133458700.|1=Registered=Yes=1^3=UserID=30666=1^4=Cookie=30666=1

  1. 133458700 is domain hash
  2. User Defined value (set useing _setVar is empty so you see a . followed by |)
  3. 1=Registered=Yes=1 is the 1st variable that was set   You can interpret it as

[custom variable slot]=[customer variable name]=[custom variable value]=[scope of custom variable , 1 means visitor level custom variable]
Similarly
3=UserID=30666=1 is the 2nd variable that was set
4=Cookie=30666=1 is the 3rd variable that was set

Related:

  1. _utma Google Analytics Cookie Demystified
  2. _utmz Google Analytics Cookie Demystified

_utmz Google Analytics Cookie Demystified

Google Analytic drops few cookies that help them produce the nice reports that you in Google Analytics.  One of those cookies is _umtz.  This cookie is used to determine the sources visitor used to visit your site   Below is an explanation of this cookie.

_utmz cookie consists of  5 parts separated by “.”

  1. A hash key that identifies the domain and is unique for each domain
  2. Timestamp of the visit via that source
  3. Total visits by the visitor
  4. Total number of sources the visitor has come from over the life of the cookie
  5. Details about the source (campaign, source, medium, content, keyword)

The final cookie looks like this

[domain identifier].[unique visitor id].[timstamp when cookie is set].[number of visits].[number of sources visitor has used to visit the site].[details about the source]

Details about the source:  All the variables that you can set in a campaign are set in this part of the cookie (see the image below, I will write more about campaigns in a future post)

Note: Cookie is set every time a visitor uses a new source to If a cookie is already set with value then direct visit won’t overwrite it.

Related: _utma Google Analytics Cookie Demystified

_utma Google Analytics Cookie Demystified

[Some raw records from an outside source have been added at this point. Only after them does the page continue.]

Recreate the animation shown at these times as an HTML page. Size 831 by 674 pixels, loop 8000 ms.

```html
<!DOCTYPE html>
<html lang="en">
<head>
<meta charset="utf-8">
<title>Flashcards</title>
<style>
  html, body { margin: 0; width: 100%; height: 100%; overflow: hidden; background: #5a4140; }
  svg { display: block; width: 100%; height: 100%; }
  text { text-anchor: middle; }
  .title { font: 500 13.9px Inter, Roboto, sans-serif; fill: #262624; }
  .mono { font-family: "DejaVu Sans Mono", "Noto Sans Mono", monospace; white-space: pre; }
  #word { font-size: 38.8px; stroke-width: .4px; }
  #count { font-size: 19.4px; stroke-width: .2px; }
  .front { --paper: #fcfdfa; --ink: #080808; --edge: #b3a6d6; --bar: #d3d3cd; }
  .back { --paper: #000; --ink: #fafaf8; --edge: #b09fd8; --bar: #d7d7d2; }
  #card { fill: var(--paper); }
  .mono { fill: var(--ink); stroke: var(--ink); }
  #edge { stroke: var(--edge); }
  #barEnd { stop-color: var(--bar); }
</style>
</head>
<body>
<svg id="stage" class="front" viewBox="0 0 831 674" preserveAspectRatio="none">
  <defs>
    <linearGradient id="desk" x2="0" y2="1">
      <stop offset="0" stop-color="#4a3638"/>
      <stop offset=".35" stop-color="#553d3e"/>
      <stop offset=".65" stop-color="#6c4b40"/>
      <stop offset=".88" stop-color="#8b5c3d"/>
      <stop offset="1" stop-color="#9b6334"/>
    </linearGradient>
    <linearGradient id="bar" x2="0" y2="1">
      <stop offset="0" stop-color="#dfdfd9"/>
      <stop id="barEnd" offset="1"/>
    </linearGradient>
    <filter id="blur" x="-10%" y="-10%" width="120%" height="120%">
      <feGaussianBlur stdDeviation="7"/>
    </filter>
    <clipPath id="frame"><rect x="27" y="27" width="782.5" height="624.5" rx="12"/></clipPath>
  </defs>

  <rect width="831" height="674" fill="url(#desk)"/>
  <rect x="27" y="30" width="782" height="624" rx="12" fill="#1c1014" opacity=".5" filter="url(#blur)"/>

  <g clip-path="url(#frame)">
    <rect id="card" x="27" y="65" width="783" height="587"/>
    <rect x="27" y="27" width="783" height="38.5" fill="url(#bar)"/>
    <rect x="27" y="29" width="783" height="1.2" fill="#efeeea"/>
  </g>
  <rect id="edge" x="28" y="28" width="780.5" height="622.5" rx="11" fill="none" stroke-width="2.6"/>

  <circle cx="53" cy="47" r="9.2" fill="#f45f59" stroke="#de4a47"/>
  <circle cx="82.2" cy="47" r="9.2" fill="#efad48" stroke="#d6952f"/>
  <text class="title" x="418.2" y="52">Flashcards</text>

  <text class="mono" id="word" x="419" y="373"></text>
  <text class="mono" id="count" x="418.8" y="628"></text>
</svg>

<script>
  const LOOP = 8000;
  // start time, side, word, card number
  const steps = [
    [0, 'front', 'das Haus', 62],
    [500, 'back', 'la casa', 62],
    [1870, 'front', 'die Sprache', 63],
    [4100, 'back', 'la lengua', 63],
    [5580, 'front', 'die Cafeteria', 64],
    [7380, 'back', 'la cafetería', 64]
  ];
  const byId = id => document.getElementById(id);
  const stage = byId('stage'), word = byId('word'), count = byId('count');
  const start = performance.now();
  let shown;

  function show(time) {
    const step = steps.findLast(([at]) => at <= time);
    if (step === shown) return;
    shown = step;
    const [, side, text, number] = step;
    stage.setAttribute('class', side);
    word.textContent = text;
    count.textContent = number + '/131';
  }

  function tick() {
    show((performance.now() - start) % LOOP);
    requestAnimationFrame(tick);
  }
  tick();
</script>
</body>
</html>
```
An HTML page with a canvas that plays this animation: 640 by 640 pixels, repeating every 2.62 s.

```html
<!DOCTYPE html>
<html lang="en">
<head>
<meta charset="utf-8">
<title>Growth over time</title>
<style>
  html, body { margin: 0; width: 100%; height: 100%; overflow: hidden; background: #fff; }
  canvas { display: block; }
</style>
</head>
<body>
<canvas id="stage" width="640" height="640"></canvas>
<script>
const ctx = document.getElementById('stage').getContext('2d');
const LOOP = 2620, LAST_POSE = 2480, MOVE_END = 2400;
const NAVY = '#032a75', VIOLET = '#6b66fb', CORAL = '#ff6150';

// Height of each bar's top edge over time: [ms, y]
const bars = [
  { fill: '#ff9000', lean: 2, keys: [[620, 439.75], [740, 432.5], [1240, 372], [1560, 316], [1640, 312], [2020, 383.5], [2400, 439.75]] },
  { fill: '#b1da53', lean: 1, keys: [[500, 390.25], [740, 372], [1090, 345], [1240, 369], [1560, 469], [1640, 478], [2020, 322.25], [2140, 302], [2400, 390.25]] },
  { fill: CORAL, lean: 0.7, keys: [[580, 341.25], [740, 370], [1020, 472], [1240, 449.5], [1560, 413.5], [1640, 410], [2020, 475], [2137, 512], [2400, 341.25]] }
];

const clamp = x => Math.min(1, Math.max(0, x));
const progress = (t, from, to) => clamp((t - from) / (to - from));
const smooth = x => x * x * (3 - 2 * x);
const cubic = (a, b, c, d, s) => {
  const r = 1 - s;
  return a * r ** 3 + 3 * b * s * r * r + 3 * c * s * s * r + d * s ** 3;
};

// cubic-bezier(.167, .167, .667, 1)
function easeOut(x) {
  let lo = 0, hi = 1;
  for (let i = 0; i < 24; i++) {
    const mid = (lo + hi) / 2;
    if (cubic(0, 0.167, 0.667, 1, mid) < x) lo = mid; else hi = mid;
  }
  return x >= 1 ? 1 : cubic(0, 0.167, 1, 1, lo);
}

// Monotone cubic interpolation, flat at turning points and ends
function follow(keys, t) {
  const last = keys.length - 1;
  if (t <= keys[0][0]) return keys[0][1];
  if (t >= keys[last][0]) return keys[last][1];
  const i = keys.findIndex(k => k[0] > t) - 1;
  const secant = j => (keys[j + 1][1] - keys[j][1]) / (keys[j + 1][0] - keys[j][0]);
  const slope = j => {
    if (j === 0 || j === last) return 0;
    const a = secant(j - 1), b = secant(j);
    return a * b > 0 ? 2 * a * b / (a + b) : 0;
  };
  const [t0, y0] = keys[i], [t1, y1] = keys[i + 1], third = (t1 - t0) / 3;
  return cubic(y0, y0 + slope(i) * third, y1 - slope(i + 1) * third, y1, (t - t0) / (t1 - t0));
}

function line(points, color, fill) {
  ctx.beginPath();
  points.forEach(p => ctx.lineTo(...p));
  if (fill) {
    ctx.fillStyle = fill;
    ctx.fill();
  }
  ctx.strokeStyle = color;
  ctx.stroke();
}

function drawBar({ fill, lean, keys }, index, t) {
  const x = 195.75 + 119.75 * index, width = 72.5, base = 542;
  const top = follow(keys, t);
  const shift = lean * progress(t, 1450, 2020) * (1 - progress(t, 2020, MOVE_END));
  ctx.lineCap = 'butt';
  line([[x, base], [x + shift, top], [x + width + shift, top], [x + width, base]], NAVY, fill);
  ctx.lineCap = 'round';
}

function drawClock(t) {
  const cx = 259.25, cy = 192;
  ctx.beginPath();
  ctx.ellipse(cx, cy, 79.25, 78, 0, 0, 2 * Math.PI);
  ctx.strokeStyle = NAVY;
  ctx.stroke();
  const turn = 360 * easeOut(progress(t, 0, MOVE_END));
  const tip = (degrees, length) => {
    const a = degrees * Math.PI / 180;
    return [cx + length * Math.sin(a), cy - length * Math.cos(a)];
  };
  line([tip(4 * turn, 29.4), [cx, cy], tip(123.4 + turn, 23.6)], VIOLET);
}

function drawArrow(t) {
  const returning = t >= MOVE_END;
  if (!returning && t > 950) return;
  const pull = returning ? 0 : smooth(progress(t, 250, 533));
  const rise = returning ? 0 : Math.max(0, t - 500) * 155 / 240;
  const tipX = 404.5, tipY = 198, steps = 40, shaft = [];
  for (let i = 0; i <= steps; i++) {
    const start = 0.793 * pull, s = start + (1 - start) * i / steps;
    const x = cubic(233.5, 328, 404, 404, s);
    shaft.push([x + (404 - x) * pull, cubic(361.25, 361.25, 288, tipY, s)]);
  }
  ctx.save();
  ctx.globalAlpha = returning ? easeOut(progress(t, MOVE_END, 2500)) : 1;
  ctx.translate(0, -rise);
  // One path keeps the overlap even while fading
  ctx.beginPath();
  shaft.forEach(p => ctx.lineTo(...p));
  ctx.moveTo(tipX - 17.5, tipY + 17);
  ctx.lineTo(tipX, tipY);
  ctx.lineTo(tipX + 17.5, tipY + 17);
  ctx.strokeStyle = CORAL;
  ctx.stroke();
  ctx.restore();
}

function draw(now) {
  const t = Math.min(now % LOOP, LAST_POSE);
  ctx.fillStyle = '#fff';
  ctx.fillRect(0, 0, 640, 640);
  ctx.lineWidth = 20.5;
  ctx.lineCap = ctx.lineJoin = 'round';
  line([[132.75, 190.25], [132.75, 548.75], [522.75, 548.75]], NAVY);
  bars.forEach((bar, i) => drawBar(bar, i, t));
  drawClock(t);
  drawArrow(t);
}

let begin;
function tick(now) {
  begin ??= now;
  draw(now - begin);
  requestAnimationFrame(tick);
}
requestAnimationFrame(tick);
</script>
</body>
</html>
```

As I wrote in my previous article, Google Analytic drops few cookies that helps it produce the nice reports that you in Google Analytics interface. One of those cookies is _umta. This cookie is used to determine the unique visitor, visit count and recency. Below is an explanation of this cookie.

_utma cookie consists of 6 parts separated by “.”

  • A hash key that identifies the domain an is unique for each domain.
  • Unique visitor id
  • Timestamp of the first visit of that visitor
  • Timestamp of the previous visit – the one that preceded the current one
  • Timestamp of the current visit
  • Total visits by the visitor

The final cookie looks like this

[domain identifier].[unique visitor id].[timstamp of first visit].[timestamp of previous visit].[timestamp of current visit].[total visits]

See the figure below to see the final output

What Cookies Does Google Analytics Use?

Google Analytics uses few cookies to build all the cool reports that you see in Google Analytics. In this post I will show you what those cookies are

  • _utma
    This is written the first time visitor visits the site. Updated with each visit.
    Use: Helps identify the unique visitors. I will provide more information on this cookie in future post.
    Expires: 2 years from last update
  • _utmb
    Session cookie that is update with each page view or event.
    Use: This cookie is used to establish and continue a user session with your site
    Expire: 30 mins after the last update/visitor inactivity
  • _utmz
    This cookie stores the type of referral used by the visitor to reach the site. The cookie is updated with each page view.
    Use: It is used to calculate traffic drivers e.g. search engine traffic, ad campaigns and navigation within the site
    Expires: 6 months from set/update
  • _utmv
    This cookie stores the custom variable information that you set in your code.
    Uses: It is used to set and pass custom variable information to Google Analytics server.
    Expires: 2 years from set/update
  • _utmx
    This is a Google Website Optimizer (GWO) cookie and won’t show up if the site is not using GWO.
    Uses: The cookie stores the variation a particular visitor is assigned to for each experiment, so that the visitor continues to see same variation in each his/her visit.
    Expires: 2 years from set/update